- WHAT TO WORK ON -
Find the lines in the records that carry the word "canopy". Copy each one.

- AVAILABLE DATA -
● ● ● ● ● ● ●

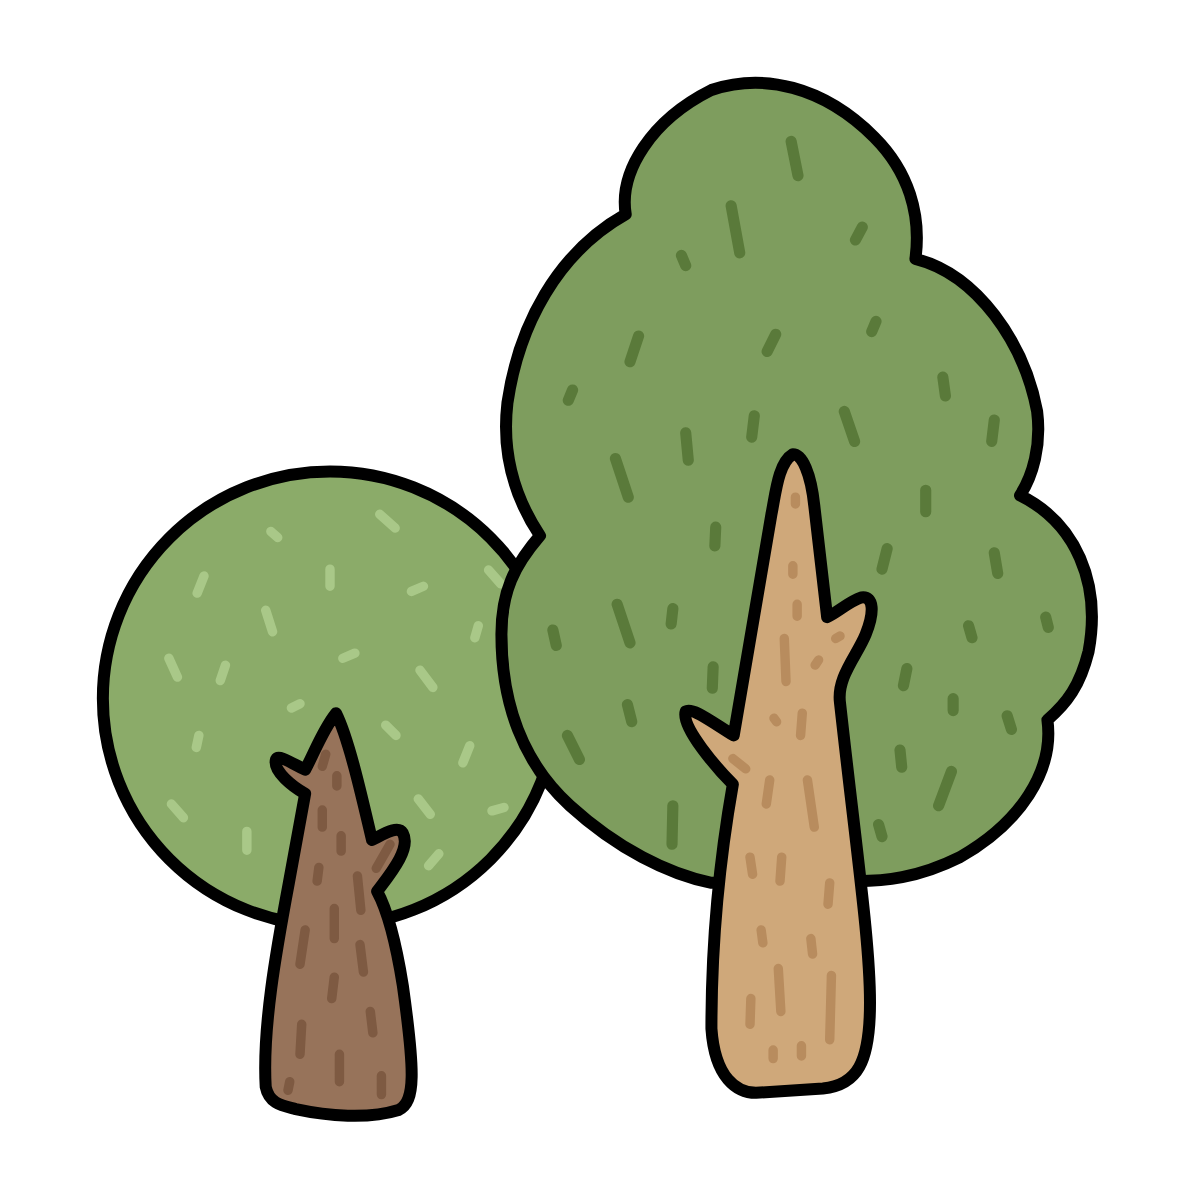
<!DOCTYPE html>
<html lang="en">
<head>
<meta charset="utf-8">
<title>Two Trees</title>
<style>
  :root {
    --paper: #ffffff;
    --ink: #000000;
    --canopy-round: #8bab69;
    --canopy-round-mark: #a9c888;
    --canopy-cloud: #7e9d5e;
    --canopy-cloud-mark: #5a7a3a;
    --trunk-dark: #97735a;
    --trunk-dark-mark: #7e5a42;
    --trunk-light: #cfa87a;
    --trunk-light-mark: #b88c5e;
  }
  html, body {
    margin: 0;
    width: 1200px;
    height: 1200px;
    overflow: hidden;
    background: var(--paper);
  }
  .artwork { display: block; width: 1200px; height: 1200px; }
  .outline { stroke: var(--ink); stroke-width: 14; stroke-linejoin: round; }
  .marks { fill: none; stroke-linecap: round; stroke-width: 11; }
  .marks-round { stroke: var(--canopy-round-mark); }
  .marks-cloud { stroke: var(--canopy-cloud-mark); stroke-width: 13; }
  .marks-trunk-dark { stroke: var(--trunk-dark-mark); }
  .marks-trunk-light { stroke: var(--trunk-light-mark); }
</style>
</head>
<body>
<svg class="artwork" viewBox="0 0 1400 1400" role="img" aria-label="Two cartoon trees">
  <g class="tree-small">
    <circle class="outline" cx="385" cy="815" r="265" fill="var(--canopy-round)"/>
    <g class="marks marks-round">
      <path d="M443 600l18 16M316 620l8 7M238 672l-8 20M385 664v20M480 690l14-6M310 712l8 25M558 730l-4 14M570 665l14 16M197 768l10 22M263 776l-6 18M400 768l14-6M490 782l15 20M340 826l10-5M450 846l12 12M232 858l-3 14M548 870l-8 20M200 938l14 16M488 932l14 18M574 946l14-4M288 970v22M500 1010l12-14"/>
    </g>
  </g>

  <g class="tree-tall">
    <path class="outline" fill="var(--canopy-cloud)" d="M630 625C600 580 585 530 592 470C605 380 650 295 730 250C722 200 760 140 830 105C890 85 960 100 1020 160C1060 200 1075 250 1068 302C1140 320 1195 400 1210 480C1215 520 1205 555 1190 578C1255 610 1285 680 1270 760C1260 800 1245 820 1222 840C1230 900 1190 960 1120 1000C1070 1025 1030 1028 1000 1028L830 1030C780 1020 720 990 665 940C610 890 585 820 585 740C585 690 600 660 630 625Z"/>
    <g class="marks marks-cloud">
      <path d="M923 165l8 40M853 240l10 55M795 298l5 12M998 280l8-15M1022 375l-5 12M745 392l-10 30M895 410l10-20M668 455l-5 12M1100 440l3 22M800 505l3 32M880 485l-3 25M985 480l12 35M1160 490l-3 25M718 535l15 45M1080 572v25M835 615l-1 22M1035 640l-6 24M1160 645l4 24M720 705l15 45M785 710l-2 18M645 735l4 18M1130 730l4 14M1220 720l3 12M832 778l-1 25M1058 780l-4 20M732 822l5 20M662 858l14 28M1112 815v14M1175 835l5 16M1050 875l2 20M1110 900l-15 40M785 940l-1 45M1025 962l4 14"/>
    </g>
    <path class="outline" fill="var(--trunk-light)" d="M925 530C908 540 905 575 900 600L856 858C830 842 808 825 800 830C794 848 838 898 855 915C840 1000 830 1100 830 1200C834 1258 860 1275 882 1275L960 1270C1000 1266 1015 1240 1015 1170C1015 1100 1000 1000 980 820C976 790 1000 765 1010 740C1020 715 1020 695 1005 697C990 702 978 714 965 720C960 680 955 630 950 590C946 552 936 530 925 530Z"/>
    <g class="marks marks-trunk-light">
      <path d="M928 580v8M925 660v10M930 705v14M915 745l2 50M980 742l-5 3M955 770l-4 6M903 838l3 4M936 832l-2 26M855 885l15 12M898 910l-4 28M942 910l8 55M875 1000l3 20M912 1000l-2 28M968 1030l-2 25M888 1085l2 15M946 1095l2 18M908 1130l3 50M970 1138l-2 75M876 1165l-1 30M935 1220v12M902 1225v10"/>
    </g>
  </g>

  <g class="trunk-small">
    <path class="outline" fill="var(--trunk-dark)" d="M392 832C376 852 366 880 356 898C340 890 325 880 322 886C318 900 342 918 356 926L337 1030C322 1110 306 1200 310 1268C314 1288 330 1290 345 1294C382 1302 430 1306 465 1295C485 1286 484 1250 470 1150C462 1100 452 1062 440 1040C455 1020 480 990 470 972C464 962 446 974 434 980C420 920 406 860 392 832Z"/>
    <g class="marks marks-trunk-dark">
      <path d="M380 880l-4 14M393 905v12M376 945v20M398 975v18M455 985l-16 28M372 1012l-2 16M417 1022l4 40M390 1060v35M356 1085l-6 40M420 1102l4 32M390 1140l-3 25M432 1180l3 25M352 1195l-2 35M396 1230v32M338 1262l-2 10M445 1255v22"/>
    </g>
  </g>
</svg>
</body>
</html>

● ● ● ● ● ● ●

- FINISHED TASK -
    --canopy-round: #8bab69;
    --canopy-round-mark: #a9c888;
    --canopy-cloud: #7e9d5e;
    --canopy-cloud-mark: #5a7a3a;
  .marks-round { stroke: var(--canopy-round-mark); }
  .marks-cloud { stroke: var(--canopy-cloud-mark); stroke-width: 13; }
    <circle class="outline" cx="385" cy="815" r="265" fill="var(--canopy-round)"/>
    <path class="outline" fill="var(--canopy-cloud)" d="M630 625C600 580 585 530 592 470C605 380 650 295 730 250C722 200 760 140 830 105C890 85 960 100 1020 160C1060 200 1075 250 1068 302C1140 320 1195 400 1210 480C1215 520 1205 555 1190 578C1255 610 1285 680 1270 760C1260 800 1245 820 1222 840C1230 900 1190 960 1120 1000C1070 1025 1030 1028 1000 1028L830 1030C780 1020 720 990 665 940C610 890 585 820 585 740C585 690 600 660 630 625Z"/>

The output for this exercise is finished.